## Exercise:
Scan the entries for "skin". Every line that holds it is to be copied.

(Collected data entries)

□ □ □ □ □

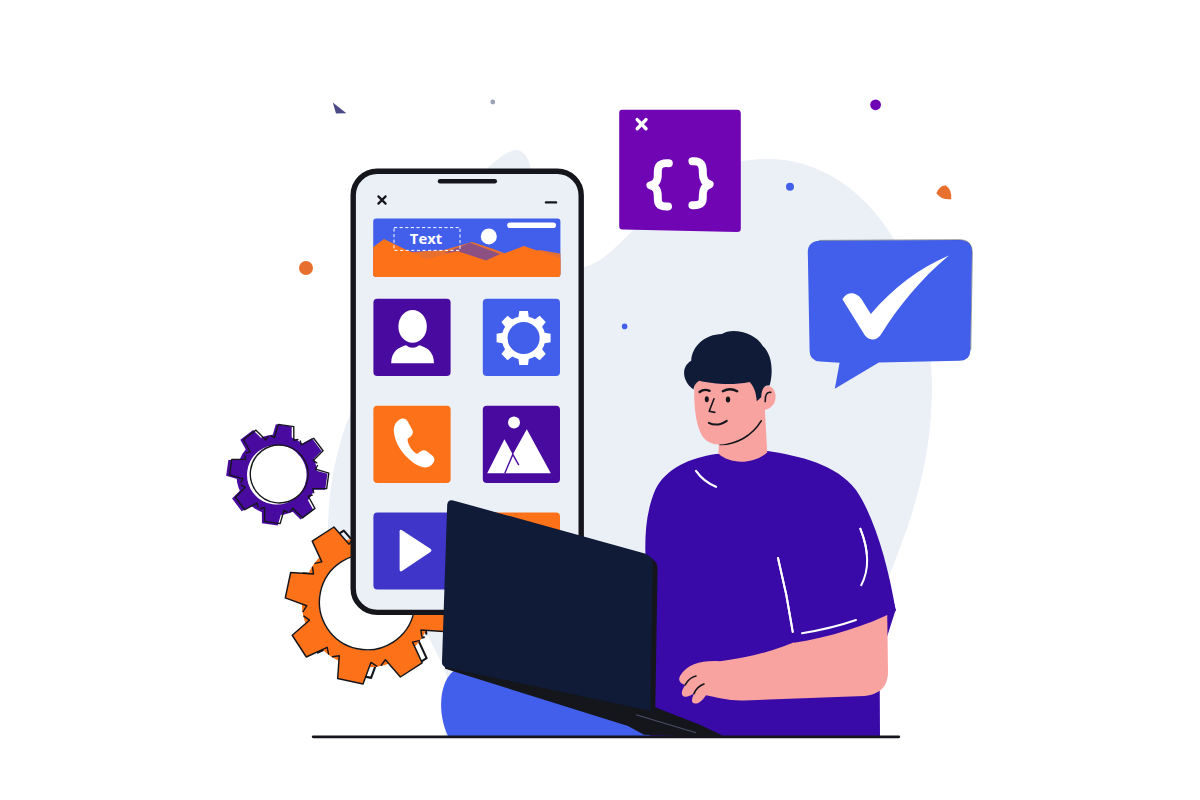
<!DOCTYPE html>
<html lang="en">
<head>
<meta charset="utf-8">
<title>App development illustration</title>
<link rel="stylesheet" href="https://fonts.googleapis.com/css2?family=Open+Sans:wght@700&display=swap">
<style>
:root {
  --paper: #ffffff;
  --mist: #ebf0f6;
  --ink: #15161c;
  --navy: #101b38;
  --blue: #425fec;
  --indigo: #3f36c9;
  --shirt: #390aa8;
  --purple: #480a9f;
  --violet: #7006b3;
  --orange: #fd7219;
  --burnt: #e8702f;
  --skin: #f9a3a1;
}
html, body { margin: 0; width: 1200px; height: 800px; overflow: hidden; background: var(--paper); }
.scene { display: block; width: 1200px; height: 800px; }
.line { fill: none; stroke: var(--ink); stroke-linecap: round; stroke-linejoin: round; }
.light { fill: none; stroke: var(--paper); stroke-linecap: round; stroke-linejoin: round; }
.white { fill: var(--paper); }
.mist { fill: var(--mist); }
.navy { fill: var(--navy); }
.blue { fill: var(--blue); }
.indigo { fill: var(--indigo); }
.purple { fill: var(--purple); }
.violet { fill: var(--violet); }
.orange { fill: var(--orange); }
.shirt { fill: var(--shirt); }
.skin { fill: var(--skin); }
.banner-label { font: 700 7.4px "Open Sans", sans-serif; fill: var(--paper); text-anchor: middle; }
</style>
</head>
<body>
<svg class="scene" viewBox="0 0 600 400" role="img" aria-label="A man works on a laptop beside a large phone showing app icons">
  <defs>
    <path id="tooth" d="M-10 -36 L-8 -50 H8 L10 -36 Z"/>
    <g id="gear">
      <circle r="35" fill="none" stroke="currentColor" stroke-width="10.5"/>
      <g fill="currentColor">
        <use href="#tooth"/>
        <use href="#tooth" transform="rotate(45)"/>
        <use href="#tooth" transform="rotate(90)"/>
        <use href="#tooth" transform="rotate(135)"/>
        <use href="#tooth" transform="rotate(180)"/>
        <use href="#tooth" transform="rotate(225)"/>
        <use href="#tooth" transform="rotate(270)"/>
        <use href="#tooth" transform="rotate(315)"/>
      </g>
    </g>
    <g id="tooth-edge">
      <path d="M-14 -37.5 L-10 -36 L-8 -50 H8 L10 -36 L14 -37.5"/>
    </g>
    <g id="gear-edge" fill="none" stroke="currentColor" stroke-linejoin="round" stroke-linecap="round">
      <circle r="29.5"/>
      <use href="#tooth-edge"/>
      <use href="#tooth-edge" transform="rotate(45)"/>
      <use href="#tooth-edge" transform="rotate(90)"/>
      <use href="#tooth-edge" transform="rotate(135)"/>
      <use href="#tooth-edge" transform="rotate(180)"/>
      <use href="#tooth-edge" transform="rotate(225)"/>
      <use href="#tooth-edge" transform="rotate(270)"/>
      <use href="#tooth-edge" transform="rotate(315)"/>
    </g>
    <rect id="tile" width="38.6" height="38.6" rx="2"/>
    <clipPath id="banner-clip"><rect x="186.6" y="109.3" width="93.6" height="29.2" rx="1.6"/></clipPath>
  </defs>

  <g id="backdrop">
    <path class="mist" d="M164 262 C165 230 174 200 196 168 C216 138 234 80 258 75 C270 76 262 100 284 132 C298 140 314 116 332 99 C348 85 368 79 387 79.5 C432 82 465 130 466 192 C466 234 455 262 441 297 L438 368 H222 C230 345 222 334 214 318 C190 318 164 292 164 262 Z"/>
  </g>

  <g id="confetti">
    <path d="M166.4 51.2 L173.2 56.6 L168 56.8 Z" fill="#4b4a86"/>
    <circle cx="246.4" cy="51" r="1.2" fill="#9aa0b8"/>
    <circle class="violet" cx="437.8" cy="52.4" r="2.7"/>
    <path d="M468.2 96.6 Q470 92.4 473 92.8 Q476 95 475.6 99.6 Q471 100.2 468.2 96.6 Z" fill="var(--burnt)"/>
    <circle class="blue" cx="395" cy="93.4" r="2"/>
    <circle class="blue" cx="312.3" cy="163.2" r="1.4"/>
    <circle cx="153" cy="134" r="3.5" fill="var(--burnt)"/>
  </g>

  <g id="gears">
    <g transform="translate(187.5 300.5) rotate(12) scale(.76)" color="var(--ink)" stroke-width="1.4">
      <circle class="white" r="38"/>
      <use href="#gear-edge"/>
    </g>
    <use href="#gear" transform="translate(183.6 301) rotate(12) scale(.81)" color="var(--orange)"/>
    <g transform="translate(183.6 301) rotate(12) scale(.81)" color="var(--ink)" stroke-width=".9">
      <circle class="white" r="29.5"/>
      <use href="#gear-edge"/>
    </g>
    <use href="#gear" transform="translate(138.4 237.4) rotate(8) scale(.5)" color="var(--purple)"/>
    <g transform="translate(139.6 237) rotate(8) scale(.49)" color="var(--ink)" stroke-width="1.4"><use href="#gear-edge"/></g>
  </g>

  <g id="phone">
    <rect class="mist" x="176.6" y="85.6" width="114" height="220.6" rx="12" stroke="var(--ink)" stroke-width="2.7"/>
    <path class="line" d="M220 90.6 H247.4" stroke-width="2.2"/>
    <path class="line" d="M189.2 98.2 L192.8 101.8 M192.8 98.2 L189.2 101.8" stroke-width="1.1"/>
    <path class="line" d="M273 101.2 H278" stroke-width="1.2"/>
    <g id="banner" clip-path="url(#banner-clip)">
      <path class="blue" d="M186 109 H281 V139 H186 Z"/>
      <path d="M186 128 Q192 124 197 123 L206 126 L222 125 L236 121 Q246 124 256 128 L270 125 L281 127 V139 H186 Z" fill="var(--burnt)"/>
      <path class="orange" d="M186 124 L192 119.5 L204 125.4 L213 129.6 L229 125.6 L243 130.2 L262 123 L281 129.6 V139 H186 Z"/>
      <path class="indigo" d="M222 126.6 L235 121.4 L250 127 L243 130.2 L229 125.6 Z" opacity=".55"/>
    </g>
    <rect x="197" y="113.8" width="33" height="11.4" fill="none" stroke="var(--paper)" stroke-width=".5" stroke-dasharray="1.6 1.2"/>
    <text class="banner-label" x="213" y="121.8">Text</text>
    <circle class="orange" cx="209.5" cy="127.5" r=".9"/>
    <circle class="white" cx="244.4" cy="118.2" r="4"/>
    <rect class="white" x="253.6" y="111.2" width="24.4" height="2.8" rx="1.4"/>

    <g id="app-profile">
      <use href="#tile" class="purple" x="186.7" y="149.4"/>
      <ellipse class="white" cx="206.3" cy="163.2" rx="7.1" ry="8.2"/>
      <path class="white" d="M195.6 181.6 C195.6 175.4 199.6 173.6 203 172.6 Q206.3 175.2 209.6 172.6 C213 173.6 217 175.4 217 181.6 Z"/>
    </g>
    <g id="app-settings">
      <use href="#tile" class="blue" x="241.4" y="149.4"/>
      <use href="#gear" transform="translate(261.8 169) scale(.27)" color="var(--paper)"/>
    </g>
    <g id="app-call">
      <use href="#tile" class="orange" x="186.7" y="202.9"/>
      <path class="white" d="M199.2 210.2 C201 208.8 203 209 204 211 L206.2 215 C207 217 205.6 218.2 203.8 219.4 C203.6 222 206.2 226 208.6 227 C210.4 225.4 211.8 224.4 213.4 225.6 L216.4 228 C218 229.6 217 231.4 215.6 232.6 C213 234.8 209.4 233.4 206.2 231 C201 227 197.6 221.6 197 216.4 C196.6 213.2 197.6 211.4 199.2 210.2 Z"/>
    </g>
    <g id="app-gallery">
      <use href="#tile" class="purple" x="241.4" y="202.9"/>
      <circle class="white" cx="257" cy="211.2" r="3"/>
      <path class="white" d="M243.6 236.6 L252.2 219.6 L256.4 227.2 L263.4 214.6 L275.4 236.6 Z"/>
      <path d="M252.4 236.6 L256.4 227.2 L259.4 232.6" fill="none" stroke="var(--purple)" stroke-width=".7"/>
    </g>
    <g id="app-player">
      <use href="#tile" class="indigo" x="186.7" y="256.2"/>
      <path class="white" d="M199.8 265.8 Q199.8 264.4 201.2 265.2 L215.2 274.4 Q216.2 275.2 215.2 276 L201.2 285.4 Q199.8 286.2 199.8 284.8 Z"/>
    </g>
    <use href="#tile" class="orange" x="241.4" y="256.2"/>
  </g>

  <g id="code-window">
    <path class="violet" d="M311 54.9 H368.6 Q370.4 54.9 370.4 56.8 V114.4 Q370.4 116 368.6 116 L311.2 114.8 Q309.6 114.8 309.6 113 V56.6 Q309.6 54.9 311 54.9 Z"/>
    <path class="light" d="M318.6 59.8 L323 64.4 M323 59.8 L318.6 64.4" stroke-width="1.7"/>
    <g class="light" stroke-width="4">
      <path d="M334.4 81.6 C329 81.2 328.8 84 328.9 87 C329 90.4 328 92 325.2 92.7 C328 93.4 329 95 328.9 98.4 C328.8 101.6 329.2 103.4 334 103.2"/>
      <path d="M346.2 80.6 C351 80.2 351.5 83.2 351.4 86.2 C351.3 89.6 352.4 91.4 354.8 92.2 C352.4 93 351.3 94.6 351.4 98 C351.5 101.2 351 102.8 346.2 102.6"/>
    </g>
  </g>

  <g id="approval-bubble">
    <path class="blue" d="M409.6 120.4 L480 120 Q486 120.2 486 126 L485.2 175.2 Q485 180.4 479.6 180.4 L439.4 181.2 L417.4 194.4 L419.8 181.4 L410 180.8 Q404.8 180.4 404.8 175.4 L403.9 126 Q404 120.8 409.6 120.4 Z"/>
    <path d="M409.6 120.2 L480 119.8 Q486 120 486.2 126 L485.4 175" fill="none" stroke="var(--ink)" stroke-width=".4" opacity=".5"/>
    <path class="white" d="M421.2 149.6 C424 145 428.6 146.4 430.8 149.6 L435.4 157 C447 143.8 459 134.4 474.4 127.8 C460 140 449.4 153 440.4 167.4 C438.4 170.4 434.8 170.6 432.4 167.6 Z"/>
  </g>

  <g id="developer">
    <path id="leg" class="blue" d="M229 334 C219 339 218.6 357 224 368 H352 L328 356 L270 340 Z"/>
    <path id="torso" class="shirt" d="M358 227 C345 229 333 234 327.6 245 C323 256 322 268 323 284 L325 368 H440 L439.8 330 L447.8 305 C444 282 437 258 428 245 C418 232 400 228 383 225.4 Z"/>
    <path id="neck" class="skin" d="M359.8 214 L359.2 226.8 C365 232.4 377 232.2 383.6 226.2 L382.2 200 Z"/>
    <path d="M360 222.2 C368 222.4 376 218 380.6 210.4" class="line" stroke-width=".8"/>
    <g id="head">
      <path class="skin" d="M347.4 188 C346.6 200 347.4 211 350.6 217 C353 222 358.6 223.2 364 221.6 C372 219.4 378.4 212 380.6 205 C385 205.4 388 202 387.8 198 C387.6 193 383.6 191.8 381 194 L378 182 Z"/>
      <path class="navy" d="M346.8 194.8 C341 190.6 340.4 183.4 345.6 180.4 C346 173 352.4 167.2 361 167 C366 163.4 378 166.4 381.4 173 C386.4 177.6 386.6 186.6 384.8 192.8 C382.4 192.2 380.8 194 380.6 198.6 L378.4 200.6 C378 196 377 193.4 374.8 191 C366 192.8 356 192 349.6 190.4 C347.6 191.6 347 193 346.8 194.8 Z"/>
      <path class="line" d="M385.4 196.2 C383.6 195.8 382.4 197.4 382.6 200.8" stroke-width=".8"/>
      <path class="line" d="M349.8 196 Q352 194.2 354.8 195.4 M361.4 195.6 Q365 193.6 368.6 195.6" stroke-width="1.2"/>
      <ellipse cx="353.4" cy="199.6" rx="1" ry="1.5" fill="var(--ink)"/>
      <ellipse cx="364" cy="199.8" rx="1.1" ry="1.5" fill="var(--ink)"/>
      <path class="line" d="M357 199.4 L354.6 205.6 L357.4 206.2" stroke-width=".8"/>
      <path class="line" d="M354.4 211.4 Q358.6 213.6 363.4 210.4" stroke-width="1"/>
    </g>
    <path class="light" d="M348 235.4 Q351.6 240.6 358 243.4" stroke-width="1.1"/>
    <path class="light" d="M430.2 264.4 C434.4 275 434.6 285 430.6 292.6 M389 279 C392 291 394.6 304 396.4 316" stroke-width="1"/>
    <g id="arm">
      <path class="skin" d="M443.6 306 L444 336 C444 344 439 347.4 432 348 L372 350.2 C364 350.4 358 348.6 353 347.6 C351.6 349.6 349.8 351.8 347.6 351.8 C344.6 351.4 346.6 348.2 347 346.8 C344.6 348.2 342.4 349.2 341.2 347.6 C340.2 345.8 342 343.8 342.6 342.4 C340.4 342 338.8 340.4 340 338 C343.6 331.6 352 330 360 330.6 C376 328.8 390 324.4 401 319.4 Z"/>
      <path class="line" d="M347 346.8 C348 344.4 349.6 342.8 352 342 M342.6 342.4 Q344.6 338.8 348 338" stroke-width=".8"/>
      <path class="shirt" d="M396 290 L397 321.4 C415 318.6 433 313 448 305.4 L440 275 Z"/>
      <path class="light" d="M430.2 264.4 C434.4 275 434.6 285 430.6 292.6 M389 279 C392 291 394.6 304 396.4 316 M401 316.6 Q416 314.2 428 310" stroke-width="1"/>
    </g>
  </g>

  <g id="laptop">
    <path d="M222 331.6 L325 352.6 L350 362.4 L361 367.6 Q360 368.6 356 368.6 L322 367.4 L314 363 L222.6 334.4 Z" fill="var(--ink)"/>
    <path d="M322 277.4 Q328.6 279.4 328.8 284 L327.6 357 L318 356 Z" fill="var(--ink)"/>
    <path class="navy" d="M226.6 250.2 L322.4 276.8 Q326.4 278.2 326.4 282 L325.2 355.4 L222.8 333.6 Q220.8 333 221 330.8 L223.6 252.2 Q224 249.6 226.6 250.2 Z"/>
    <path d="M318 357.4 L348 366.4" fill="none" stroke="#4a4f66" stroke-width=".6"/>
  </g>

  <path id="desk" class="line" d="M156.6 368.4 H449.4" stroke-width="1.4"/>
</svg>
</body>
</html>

□ □ □ □ □

## Written solution:
  --skin: #f9a3a1;
.skin { fill: var(--skin); }
    <path id="neck" class="skin" d="M359.8 214 L359.2 226.8 C365 232.4 377 232.2 383.6 226.2 L382.2 200 Z"/>
      <path class="skin" d="M347.4 188 C346.6 200 347.4 211 350.6 217 C353 222 358.6 223.2 364 221.6 C372 219.4 378.4 212 380.6 205 C385 205.4 388 202 387.8 198 C387.6 193 383.6 191.8 381 194 L378 182 Z"/>
      <path class="skin" d="M443.6 306 L444 336 C444 344 439 347.4 432 348 L372 350.2 C364 350.4 358 348.6 353 347.6 C351.6 349.6 349.8 351.8 347.6 351.8 C344.6 351.4 346.6 348.2 347 346.8 C344.6 348.2 342.4 349.2 341.2 347.6 C340.2 345.8 342 343.8 342.6 342.4 C340.4 342 338.8 340.4 340 338 C343.6 331.6 352 330 360 330.6 C376 328.8 390 324.4 401 319.4 Z"/>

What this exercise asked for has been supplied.